Meat Free Week: eat well to be well

21st September 2020 | Eativity editors

It’s Meat Free Week. It’s an opportunity to go meat-free for seven days and start thinking about how much meat you eat, as well as the impact eating too much meat can have.

Meat Free Week is not about trying to make meat-lovers shift to a totally vegetarian or vegan diet. It’s all about raising awareness. Going meat-free for seven straight days is a great way to really stop and think about the amount of meat you and your family normally eat in an average week. It’s also a chance to start making more informed dietary decisions if you’re eating more than the recommended intake of meat.

The latest statistics from the Australian Bureau of Agricultural and Resource Economics found the average Aussie now eats 27.9kg of pork per year. That’s more than double the 11.7kg we ate in 1975. In addition, Aussies eat around 27.9kg of beef per person, per year.

Studies by the World Cancer Research Fund show bowel cancer risk increases by 17 percent for every 100g of red meat eaten per day; by 18 percent per 50g of processed meat eaten per day. On average, Australians consume 565 grams of red meat per week.

If you choose to eat meat during the other 51 weeks of the year, research recommends limiting it to 500g per week. You should also limit or cut out processed meats like bacon.

Meat Free Week: We now eat more than double the amount of pork that we did 45 years ago
We now eat more than double the amount of pork that we did 45 years ago.

The facts on bowel cancer

1. Bowel cancer is Australia’s second deadliest cancer, claiming 103 lives every week.
2. According to the World Cancer Research Fund, eating red meat is a probable cause of bowel cancer and eating processed meat is a convincing cause of bowel cancer.
3. Eating 90g whole grains daily can reduce the risk of bowel cancer by 17 percent.

Eating for a healthier life

1. Eat a diet rich in whole grains, vegetables, fruit and beans.
2. If you eat red meat such as beef, pork or lamb, limit the amount to no more than about three portions per week. That’s equivalent to about 350-500g cooked weight.
3. Eat very little – if any – processed meat, such as bacon, ham or salami.
4. Limit consumption of fast foods and processed foods high in fat, starches or sugars.

Meat Free Week
Meat-free meals don’t have to be dull. There’s a whole world of colour and flavour to explore.

Top 3 tips for Meat Free Week

Bowel Cancer Australia’s bowel care nutritionist Professor Teresa Mitchell-Paterson is not just an expert in food; she’s also a bowel cancer survivor and works as a member of Bowel Cancer Australia’s patient services team. Here’s her advice on how you can get the most benefit out of your meat-free week.
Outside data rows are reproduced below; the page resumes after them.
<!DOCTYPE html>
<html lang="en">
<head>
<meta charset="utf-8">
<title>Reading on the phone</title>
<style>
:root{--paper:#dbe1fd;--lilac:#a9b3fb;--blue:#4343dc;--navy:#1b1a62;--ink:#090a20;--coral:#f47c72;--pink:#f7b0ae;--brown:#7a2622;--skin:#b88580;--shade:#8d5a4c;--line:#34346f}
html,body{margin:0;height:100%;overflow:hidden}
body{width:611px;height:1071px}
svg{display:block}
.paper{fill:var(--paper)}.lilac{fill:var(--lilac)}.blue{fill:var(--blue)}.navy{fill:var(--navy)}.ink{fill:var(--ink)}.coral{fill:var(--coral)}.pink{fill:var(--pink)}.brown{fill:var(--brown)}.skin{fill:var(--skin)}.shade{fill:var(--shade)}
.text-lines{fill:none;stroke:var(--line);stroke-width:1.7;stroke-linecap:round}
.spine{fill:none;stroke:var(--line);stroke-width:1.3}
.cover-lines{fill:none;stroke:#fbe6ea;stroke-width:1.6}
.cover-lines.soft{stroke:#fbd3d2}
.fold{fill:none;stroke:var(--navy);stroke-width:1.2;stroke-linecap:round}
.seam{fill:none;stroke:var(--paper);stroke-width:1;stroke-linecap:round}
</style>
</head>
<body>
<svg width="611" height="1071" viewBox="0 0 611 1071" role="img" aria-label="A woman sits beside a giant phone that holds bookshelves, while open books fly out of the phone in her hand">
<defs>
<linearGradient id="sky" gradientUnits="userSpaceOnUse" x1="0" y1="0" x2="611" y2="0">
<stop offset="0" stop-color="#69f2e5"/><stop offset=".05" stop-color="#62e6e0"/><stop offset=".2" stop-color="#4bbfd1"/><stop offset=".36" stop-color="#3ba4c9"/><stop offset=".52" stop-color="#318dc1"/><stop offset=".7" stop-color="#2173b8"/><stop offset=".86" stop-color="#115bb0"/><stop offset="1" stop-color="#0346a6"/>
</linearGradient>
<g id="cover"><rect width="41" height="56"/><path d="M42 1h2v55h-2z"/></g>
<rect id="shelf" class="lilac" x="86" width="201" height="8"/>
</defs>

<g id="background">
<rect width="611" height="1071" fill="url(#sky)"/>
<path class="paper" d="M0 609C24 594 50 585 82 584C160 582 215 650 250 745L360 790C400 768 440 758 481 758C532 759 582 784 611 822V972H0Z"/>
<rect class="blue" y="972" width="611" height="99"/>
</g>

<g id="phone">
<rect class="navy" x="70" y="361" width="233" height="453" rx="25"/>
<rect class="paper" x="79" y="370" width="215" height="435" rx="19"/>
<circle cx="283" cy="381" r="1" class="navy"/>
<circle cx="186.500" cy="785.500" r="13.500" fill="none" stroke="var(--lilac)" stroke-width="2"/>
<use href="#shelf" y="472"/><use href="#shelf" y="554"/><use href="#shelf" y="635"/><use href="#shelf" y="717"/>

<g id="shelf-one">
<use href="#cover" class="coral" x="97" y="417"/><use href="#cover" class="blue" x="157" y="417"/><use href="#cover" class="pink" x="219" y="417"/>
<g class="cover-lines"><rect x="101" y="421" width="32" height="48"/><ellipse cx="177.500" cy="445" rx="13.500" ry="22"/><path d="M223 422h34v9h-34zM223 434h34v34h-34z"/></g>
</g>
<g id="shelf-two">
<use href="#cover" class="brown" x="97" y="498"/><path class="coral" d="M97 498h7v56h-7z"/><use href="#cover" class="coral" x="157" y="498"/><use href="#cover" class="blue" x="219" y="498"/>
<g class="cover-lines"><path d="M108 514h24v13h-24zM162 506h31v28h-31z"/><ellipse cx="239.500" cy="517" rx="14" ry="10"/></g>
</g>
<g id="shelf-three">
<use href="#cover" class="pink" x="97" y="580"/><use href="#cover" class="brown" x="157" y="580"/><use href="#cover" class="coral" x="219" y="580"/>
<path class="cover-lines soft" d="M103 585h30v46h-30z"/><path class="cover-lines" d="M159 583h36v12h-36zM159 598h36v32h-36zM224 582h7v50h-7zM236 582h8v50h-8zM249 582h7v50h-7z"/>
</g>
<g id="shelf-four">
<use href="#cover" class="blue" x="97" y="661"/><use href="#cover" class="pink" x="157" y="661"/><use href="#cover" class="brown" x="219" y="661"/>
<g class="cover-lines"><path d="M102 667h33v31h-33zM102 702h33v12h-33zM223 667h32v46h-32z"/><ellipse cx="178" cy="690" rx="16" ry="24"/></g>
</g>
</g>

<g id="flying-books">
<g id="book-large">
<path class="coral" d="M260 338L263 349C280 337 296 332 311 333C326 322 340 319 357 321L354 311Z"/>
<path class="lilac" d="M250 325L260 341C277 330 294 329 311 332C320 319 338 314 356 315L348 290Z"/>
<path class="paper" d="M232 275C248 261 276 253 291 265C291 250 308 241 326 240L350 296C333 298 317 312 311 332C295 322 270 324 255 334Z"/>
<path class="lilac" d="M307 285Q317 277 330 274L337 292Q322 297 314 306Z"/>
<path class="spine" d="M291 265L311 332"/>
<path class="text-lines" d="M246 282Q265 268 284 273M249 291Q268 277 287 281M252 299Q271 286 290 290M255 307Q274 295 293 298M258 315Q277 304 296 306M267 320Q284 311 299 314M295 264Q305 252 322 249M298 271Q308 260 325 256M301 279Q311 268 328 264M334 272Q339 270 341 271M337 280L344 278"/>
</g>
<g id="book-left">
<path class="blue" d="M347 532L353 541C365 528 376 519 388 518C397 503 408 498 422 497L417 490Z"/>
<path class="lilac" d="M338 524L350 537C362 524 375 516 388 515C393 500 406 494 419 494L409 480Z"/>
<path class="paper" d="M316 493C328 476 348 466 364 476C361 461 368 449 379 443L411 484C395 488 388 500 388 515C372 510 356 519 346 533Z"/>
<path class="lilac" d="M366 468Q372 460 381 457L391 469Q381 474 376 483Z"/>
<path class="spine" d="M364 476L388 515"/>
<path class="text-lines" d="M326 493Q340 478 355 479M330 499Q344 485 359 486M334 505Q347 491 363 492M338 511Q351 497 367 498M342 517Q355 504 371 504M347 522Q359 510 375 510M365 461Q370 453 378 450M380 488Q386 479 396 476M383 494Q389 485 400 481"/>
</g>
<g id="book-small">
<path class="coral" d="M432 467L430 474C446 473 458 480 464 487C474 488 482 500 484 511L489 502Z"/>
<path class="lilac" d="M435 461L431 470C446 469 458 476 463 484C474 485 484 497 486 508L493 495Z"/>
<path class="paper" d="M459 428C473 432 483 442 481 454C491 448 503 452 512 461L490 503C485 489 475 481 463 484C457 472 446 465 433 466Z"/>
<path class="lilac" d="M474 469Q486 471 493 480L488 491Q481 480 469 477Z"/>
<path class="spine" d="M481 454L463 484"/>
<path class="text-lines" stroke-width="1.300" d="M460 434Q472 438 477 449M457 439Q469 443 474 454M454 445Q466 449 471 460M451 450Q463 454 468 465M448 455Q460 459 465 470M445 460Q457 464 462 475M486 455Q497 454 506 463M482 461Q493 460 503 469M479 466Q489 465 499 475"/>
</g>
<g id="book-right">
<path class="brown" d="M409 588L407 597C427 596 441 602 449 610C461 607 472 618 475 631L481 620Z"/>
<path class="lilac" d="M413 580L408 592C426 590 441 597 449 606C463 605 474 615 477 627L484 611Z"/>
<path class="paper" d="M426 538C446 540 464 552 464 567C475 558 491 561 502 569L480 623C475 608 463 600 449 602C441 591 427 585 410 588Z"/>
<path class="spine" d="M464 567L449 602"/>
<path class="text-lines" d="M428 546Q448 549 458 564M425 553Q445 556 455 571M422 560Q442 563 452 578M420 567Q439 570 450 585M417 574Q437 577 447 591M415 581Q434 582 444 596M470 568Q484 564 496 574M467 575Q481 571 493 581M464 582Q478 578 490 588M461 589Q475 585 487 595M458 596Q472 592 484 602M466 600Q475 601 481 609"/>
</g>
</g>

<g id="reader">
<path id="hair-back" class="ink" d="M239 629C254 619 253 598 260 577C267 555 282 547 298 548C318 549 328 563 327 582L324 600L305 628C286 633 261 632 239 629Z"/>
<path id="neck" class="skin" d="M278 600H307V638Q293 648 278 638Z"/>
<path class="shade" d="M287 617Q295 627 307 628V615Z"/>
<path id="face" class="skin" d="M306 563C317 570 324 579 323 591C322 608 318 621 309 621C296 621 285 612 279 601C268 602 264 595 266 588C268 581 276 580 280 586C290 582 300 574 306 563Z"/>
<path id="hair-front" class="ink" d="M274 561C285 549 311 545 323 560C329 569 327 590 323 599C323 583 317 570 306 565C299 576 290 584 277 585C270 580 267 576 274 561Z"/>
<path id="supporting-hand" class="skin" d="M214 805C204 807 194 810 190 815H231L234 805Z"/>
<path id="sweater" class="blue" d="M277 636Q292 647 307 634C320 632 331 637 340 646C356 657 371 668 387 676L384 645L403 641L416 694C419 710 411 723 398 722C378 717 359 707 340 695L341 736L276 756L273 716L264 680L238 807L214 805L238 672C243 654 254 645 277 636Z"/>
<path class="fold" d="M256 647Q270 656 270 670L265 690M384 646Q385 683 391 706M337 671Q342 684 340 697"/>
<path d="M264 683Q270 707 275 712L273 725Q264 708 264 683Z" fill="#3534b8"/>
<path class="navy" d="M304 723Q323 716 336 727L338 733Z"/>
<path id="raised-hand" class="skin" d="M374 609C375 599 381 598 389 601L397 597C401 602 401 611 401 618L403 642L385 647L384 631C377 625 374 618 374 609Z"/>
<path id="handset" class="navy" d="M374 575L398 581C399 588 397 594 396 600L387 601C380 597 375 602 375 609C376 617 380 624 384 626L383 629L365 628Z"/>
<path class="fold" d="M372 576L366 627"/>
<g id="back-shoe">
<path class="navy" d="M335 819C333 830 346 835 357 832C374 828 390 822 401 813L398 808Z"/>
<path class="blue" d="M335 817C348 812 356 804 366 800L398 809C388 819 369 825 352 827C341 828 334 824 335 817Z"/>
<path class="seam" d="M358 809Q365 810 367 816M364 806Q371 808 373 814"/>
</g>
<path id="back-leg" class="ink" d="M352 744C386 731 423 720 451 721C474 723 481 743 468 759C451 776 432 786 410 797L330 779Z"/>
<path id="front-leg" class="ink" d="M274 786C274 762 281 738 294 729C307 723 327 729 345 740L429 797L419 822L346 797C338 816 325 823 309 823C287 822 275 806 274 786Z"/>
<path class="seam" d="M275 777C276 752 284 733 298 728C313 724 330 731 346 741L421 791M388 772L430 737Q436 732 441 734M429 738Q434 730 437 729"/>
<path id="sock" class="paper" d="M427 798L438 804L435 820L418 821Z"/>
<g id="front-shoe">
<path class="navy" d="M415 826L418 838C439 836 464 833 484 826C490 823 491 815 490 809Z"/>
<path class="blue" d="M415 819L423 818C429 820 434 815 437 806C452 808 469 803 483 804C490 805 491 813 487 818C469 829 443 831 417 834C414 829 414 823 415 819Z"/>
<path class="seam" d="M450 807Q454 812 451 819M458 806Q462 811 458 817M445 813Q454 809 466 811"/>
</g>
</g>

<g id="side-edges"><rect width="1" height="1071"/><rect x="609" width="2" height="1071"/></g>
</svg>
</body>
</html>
Get more iron from foods

Add a squeeze of lemon to your salad. Vitamin C helps to increase iron absorption from leafy greens. Foods high in iron include dried fruits, button mushrooms, leeks, dried coconut, raspberries and peas in their pods.

Throw a tofu burger on the barbie

A crispy tofu burger with all the trimmings – like onions, beetroot, sauce and lettuce – is a tasty and satisfying alternative to a meat-based burger.

Boost high quality protein

Add nuts and seeds to your meals, including yoghurt or porridge, salads or steamed vegies. To ensure you get all the amino acids for a complete protein, remember your ABCs. Mix together almonds, Brazil nuts and cashews.

Meat Free Week: chilli tofu burger
Tofu is a great source of protein, and contains all nine essential amino acids.

Teresa’s chilli tofu burger

You’ll need:

500g block extra firm tofu
1 tbsp sweet chilli sauce 
1 tbsp tomato paste
½ peeled red onion, finely chopped
2 cloves of peeled, crushed garlic
1 tbsp of lemongrass paste
5 tbsp of plain flour
Himalayan salt and cracked black pepper to taste


1. Squeeze excess fluid out of the tofu (put it between two tea towels and press).

2. Put all the ingredients into a big bowl and mash them together with your hands.

3. Divide the mixture into 4 patties.

4. Shallow fry them in olive oil until cooked through*.

5. Place on a hot BBQ grill when ready to cook.

6. Serve on a wholemeal roll with your choice of fillings: lettuce, onions, tomato, beetroot, haloumi… plus the sauce of your choice.

* You can store the burgers for a day in the refrigerator before grilling.

Want more inspiration? Head to for loads of meat-free recipe ideas, as well as healthy meat-free cooking tips and sample meal plans. For even more tips on how you can get more vegies into your diet, follow eatmoreausveg on Instagram.